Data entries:
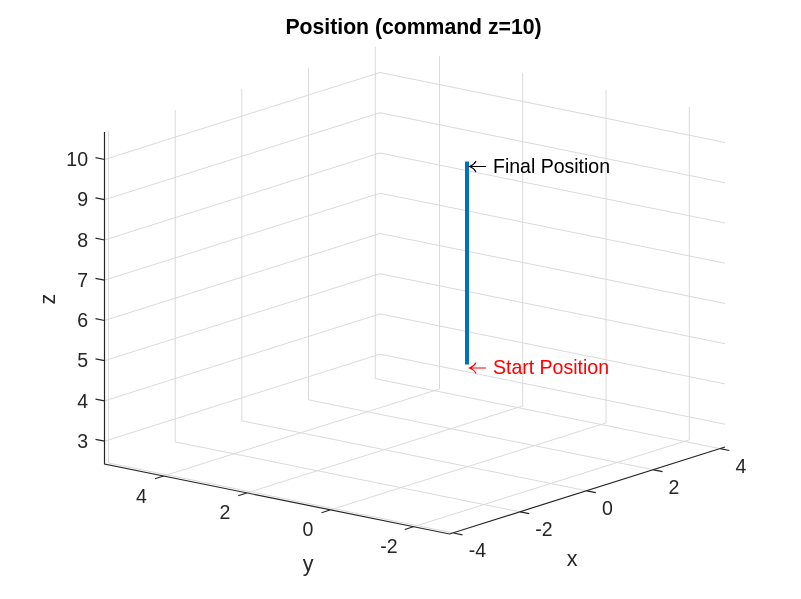
<!DOCTYPE html>
<html lang="en">
<head>
<meta charset="utf-8">
<title>Position (command z=10)</title>
<style>
:root {
  --paper: #ffffff;
  --axis: #262626;
  --grid: #dadada;
  --path: #0072bd;
  --final: #000000;
  --start: #ff0000;
}
* { box-sizing: border-box; margin: 0; padding: 0; }
html, body { width: 801px; height: 599px; overflow: hidden; background: var(--paper); }
.chart {
  position: relative; width: 801px; height: 599px; overflow: hidden;
  font: 19.5px/24px "Liberation Sans", Arial, sans-serif; color: var(--axis);
}
.plot { position: absolute; left: 0; top: 0; display: block; }
.grid { fill: none; stroke: var(--grid); stroke-width: 1; }
.axes { fill: none; stroke: var(--axis); stroke-width: 1.2; }
.trajectory { stroke: var(--path); stroke-width: 4; }
.arrow { fill: none; stroke-width: 1.1; }
.arrow-final { stroke: var(--final); }
.arrow-start { stroke: var(--start); }
h1 {
  position: absolute; left: 0; top: 14px; width: 827px;
  text-align: center; font-size: 21.2px; line-height: 26px; font-weight: 700; color: var(--final);
}
.z-ticks {
  position: absolute; left: 48px; top: 147px; width: 40px; height: 306px;
  display: flex; flex-direction: column; justify-content: space-between;
  list-style: none; text-align: right;
}
.tick, .axis-name {
  position: absolute; left: var(--x); top: var(--y);
  transform: translate(-50%, -50%); white-space: nowrap;
}
.axis-name { font-size: 21.5px; }
.axis-name.vertical { transform: translate(-50%, -50%) rotate(-90deg); }
.note { position: absolute; left: 493px; white-space: nowrap; }
.note-final { top: 154px; color: var(--final); }
.note-start { top: 355px; color: var(--start); }
</style>
</head>
<body>
<main class="chart">
  <svg class="plot" width="801" height="599" viewBox="0 0 801 599" aria-hidden="true">
    <defs>
      <polyline id="level" points="104.5,159.5 380,72.5 725,142.5"/>
      <path id="x-line" d="M108.5 131V463L453.5 533"/>
      <path id="y-line" d="M439.5 56V389L163.5 476"/>
      <path id="z-tick" d="M104.5 159.5l-9-1.8"/>
      <path id="x-tick" d="M453.5 533l9 1.8"/>
      <path id="y-tick" d="M163.5 476l-8.5 2.7"/>
      <path id="arrow" d="M486 0H470M476 -5.5Q474 -1.5 469.5 0Q474 1.5 476 5.5"/>
    </defs>
    <g class="grid">
      <use href="#level"/>
      <use href="#level" y="40.2"/>
      <use href="#level" y="80.5"/>
      <use href="#level" y="120.7"/>
      <use href="#level" y="161"/>
      <use href="#level" y="201.2"/>
      <use href="#level" y="241.4"/>
      <use href="#level" y="281.7"/>
      <use href="#x-line"/>
      <use href="#x-line" x="66.7" y="-21.1"/>
      <use href="#x-line" x="133.3" y="-42.2"/>
      <use href="#x-line" x="200" y="-63.2"/>
      <use href="#x-line" x="266.8" y="-84.3"/>
      <use href="#y-line"/>
      <use href="#y-line" x="83.2" y="17"/>
      <use href="#y-line" x="166.5" y="34"/>
      <use href="#y-line" x="249.8" y="50.8"/>
    </g>
    <g class="axes">
      <polyline points="104.5,132 104.5,464 449.5,534 725,447"/>
      <use href="#z-tick"/>
      <use href="#z-tick" y="40.2"/>
      <use href="#z-tick" y="80.5"/>
      <use href="#z-tick" y="120.7"/>
      <use href="#z-tick" y="161"/>
      <use href="#z-tick" y="201.2"/>
      <use href="#z-tick" y="241.4"/>
      <use href="#z-tick" y="281.7"/>
      <use href="#x-tick"/>
      <use href="#x-tick" x="66.7" y="-21.1"/>
      <use href="#x-tick" x="133.3" y="-42.2"/>
      <use href="#x-tick" x="200" y="-63.2"/>
      <use href="#x-tick" x="266.8" y="-84.3"/>
      <use href="#y-tick"/>
      <use href="#y-tick" x="83.2" y="17"/>
      <use href="#y-tick" x="166.5" y="34"/>
      <use href="#y-tick" x="249.8" y="50.8"/>
    </g>
    <line class="trajectory" x1="467" y1="161.5" x2="467" y2="364.5"/>
    <use class="arrow arrow-final" href="#arrow" y="166.5"/>
    <use class="arrow arrow-start" href="#arrow" y="368"/>
  </svg>

  <h1>Position (command z=10)</h1>

  <ul class="z-ticks">
    <li>10</li><li>9</li><li>8</li><li>7</li><li>6</li><li>5</li><li>4</li><li>3</li>
  </ul>

  <span class="tick" style="--x:141.5px;--y:495.5px">4</span>
  <span class="tick" style="--x:225px;--y:512px">2</span>
  <span class="tick" style="--x:308px;--y:529px">0</span>
  <span class="tick" style="--x:389px;--y:546px">-2</span>

  <span class="tick" style="--x:477.5px;--y:550px">-4</span>
  <span class="tick" style="--x:544px;--y:529px">-2</span>
  <span class="tick" style="--x:607.5px;--y:508px">0</span>
  <span class="tick" style="--x:674px;--y:487px">2</span>
  <span class="tick" style="--x:741px;--y:466px">4</span>

  <span class="axis-name vertical" style="--x:48px;--y:299px">z</span>
  <span class="axis-name" style="--x:308px;--y:564px">y</span>
  <span class="axis-name" style="--x:572px;--y:559px">x</span>

  <span class="note note-final">Final Position</span>
  <span class="note note-start">Start Position</span>
</main>
</body>
</html>
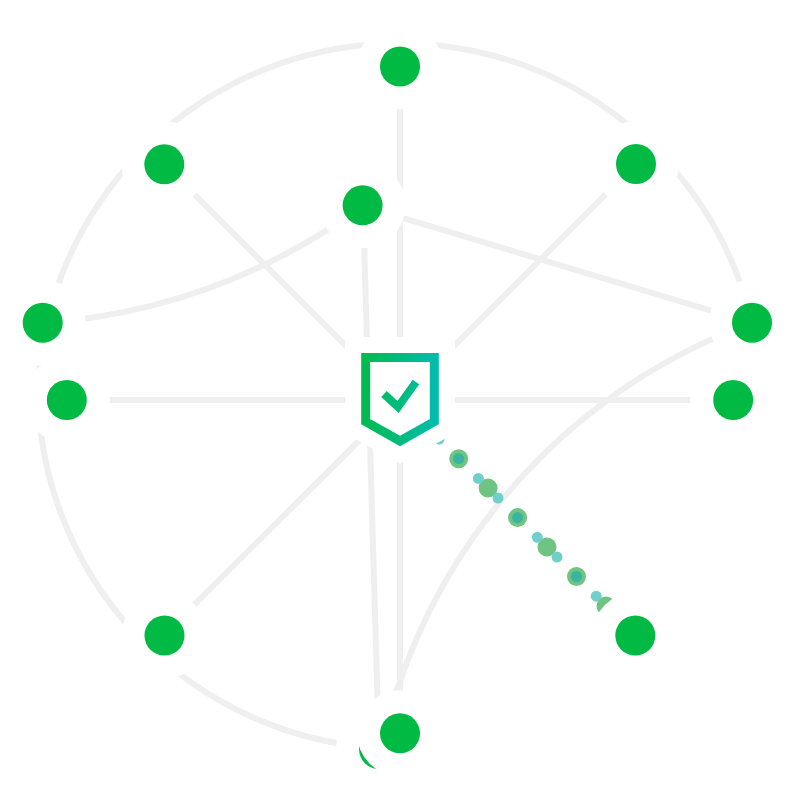
<!DOCTYPE html>
<html lang="en">
<head>
<meta charset="utf-8">
<title>Secure network</title>
<style>
:root {
  --paper: #ffffff;
  --line: #efefef;
  --green: #00ba44;
  --teal: #00bcb0;
  --pulse-green: #6ec481;
  --pulse-teal: #70cfca;
  --pulse-core: #3ab4a0;
}
html, body { margin: 0; background: var(--paper); overflow: hidden; }
.network { display: block; width: 800px; height: 800px; }
.links { fill: none; stroke: var(--line); stroke-width: 6; }
.node-halo, .shield-halo { fill: var(--paper); }
.node-dot { fill: var(--green); }
.pulse-large { fill: var(--pulse-green); }
.pulse-small { fill: var(--pulse-teal); }
.pulse-core { fill: var(--pulse-core); }
.shield-frame { fill: none; stroke: url(#shield-gradient); stroke-width: 9; }
.shield-check { fill: none; stroke: url(#shield-gradient); stroke-width: 8; }
.stop-start { stop-color: #00bb4c; }
.stop-end { stop-color: var(--teal); }
</style>
</head>
<body>
<svg class="network" viewBox="0 0 800 800" role="img" aria-label="Network of nodes around a security shield">
  <defs>
    <linearGradient id="shield-gradient" gradientUnits="userSpaceOnUse" x1="361" y1="0" x2="439" y2="0">
      <stop class="stop-start" offset="0"/>
      <stop class="stop-end" offset="1"/>
    </linearGradient>
    <g id="node">
      <circle class="node-halo" r="43"/>
      <circle class="node-dot" r="20"/>
    </g>
  </defs>

  <g class="links">
    <path d="M379 748A362 362 0 0 1 38 386A362 362 0 0 1 752 323"/>
    <path d="M400 67V733M67 400H733"/>
    <path d="M164 164L400 400L636 164M400 400L164 635"/>
    <path d="M363 206L379 749M363 206L752 323"/>
    <path d="M42 323Q217 311 363 206"/>
    <path d="M752 323C580 385 440 530 388 720"/>
  </g>

  <g class="pulses">
    <g class="pulse-large">
      <circle cx="458.7" cy="458.7" r="9.5"/>
      <circle cx="488.1" cy="488.1" r="9.5"/>
      <circle cx="517.6" cy="517.6" r="9.5"/>
      <circle cx="547" cy="547" r="9.5"/>
      <circle cx="576.5" cy="576.5" r="9.5"/>
      <circle cx="606" cy="606" r="9.5"/>
    </g>
    <g class="pulse-small">
      <circle cx="439" cy="439" r="5.5"/>
      <circle cx="478.4" cy="478.4" r="5.5"/>
      <circle cx="498" cy="498" r="5.5"/>
      <circle cx="537.3" cy="537.3" r="5.5"/>
      <circle cx="557" cy="557" r="5.5"/>
      <circle cx="596.2" cy="596.2" r="5.5"/>
    </g>
    <g class="pulse-core">
      <circle cx="458.7" cy="458.7" r="5.5"/>
      <circle cx="517.6" cy="517.6" r="5.5"/>
      <circle cx="576.5" cy="576.5" r="5.5"/>
    </g>
  </g>

  <g class="nodes">
    <use href="#node" x="379" y="749"/>
    <use href="#node" x="400" y="66.5"/>
    <use href="#node" x="164.3" y="164.3"/>
    <use href="#node" x="636" y="164"/>
    <use href="#node" x="362.6" y="205.3"/>
    <use href="#node" x="42.7" y="322.7"/>
    <use href="#node" x="752" y="322.7"/>
    <use href="#node" x="66.8" y="400"/>
    <use href="#node" x="733.2" y="400"/>
    <use href="#node" x="164.5" y="635.5"/>
    <use href="#node" x="635.3" y="635.5"/>
    <use href="#node" x="400" y="733.3"/>
  </g>

  <g class="shield">
    <polygon class="shield-halo" points="345,337 455,337 455,433 400,464 345,433"/>
    <polygon class="shield-frame" points="365.7,357.5 434.3,357.5 434.3,421.6 400,441 365.7,421.6"/>
    <polyline class="shield-check" points="384,394 398,407 416,382"/>
  </g>
</svg>
</body>
</html>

ASSIGNMENT: Output the data above exactly, beginning at its first line and ending with the line that holds "hidden; background: var(--paper);". Leave out the pictures and add nothing.

EXERCISE RESPONSE:
<!DOCTYPE html>
<html lang="en">
<head>
<meta charset="utf-8">
<title>Position (command z=10)</title>
<style>
:root {
  --paper: #ffffff;
  --axis: #262626;
  --grid: #dadada;
  --path: #0072bd;
  --final: #000000;
  --start: #ff0000;
}
* { box-sizing: border-box; margin: 0; padding: 0; }
html, body { width: 801px; height: 599px; overflow: hidden; background: var(--paper); }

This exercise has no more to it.